## Source information

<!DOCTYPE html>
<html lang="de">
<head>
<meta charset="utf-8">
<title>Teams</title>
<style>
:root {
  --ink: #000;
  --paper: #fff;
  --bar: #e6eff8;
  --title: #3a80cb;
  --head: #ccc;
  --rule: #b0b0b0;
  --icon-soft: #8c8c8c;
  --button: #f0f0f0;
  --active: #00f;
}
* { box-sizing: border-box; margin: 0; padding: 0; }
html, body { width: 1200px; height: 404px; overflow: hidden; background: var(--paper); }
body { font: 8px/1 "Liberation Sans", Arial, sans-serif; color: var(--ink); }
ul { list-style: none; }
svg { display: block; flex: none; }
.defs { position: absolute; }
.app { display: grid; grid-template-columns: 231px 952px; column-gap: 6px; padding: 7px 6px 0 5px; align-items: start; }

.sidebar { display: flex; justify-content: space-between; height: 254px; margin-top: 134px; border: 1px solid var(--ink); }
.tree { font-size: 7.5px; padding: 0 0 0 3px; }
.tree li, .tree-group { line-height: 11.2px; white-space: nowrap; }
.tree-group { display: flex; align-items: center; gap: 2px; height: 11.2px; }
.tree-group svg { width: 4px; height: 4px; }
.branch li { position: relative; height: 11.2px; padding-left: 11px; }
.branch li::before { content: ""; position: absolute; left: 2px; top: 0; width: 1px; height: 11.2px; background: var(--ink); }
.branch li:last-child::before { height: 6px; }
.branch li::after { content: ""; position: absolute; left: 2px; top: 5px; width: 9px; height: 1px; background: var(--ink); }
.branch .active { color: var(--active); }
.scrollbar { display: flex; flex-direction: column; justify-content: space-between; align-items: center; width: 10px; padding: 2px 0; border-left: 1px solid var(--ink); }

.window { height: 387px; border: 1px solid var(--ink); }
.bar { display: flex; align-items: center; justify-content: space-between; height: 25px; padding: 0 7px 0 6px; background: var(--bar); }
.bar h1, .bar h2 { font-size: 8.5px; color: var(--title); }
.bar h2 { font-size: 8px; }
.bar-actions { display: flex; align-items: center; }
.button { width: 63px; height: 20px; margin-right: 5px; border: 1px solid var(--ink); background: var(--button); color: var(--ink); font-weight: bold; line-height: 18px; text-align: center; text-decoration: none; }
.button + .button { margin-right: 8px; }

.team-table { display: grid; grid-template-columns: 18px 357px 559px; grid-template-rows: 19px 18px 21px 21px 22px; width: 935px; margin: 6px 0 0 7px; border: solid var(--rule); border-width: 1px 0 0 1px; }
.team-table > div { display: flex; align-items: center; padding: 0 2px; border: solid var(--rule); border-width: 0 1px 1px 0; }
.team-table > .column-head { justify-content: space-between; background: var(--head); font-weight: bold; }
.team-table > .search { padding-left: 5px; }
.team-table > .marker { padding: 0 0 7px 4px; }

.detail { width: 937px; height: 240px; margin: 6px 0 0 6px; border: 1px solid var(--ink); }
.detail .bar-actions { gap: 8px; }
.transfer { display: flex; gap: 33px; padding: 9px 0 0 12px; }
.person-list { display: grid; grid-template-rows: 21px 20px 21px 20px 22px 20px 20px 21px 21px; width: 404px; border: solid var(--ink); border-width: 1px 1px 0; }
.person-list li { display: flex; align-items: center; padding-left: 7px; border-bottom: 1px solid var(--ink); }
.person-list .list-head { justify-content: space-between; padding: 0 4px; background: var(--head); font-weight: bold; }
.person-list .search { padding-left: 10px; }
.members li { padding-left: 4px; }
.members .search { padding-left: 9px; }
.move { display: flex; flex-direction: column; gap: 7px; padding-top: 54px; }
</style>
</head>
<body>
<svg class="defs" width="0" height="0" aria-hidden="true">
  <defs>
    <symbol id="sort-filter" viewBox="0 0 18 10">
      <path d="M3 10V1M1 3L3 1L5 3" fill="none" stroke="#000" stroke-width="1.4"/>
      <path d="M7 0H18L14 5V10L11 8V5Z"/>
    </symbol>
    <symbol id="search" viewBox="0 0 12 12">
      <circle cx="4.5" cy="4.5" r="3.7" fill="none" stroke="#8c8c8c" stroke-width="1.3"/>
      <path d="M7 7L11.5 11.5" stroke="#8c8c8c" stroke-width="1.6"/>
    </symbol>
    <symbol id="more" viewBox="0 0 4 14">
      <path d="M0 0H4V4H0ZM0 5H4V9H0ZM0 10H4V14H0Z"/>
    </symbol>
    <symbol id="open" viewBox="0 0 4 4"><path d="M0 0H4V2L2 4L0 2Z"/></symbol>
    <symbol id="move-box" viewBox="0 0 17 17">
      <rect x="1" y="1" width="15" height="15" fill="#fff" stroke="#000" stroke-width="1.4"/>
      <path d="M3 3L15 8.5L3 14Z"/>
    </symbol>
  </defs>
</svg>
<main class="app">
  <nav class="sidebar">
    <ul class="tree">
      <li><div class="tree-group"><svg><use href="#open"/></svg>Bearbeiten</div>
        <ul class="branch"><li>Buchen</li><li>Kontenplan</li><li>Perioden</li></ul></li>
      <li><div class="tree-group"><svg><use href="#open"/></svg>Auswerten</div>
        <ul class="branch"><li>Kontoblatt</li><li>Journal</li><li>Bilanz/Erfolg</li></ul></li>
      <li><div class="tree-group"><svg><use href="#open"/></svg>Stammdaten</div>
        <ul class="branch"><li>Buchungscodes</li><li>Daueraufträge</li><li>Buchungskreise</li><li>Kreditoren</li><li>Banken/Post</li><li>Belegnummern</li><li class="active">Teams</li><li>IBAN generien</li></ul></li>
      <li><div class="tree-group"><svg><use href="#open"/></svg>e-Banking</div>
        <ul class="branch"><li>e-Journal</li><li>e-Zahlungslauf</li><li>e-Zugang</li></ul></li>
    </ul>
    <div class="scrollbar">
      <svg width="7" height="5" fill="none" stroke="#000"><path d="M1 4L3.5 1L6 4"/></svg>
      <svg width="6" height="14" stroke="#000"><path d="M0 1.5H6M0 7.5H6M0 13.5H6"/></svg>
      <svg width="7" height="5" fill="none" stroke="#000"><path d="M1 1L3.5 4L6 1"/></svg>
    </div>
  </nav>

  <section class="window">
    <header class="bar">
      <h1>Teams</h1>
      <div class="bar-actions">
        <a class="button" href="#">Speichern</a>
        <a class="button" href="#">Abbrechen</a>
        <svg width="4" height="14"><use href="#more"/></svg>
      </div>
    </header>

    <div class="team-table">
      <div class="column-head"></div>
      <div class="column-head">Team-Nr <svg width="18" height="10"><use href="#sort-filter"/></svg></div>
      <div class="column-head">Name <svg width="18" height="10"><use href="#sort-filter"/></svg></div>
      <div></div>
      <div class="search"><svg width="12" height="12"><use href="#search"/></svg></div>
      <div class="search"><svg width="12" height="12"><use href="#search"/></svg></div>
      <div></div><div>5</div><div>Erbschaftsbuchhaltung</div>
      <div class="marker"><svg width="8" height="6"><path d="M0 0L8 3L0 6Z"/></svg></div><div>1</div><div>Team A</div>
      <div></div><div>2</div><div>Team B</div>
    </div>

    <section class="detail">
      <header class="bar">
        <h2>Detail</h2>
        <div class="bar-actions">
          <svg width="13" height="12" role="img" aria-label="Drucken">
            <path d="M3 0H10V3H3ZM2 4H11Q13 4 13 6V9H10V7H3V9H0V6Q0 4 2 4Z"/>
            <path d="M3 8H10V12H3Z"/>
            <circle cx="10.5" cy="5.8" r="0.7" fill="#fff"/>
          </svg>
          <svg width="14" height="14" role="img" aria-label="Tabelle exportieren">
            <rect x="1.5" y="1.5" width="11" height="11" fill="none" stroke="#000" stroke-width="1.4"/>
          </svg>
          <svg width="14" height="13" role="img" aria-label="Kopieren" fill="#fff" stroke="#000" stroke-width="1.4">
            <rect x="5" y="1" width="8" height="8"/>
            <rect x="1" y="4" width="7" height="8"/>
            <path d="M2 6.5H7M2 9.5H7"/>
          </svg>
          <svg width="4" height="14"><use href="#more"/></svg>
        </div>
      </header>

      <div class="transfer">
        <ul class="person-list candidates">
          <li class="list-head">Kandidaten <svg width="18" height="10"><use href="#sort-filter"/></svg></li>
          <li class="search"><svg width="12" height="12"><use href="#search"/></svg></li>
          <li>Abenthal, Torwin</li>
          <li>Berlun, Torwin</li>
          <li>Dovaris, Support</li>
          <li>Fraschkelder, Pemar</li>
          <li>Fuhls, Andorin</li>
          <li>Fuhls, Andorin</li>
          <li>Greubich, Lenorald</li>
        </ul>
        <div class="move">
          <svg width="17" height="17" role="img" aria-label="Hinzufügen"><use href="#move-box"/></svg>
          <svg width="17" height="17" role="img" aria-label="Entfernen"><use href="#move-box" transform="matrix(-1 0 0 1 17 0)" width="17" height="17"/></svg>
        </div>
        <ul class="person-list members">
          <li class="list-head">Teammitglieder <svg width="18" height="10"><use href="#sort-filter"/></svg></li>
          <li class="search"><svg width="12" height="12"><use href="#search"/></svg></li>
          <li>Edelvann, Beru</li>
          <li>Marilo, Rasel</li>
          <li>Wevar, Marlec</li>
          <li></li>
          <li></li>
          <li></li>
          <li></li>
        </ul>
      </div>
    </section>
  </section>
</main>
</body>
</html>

## Work required
From the preceding material, count every line that contains the word "search". Reply with the number only.

## Solution to this problem
8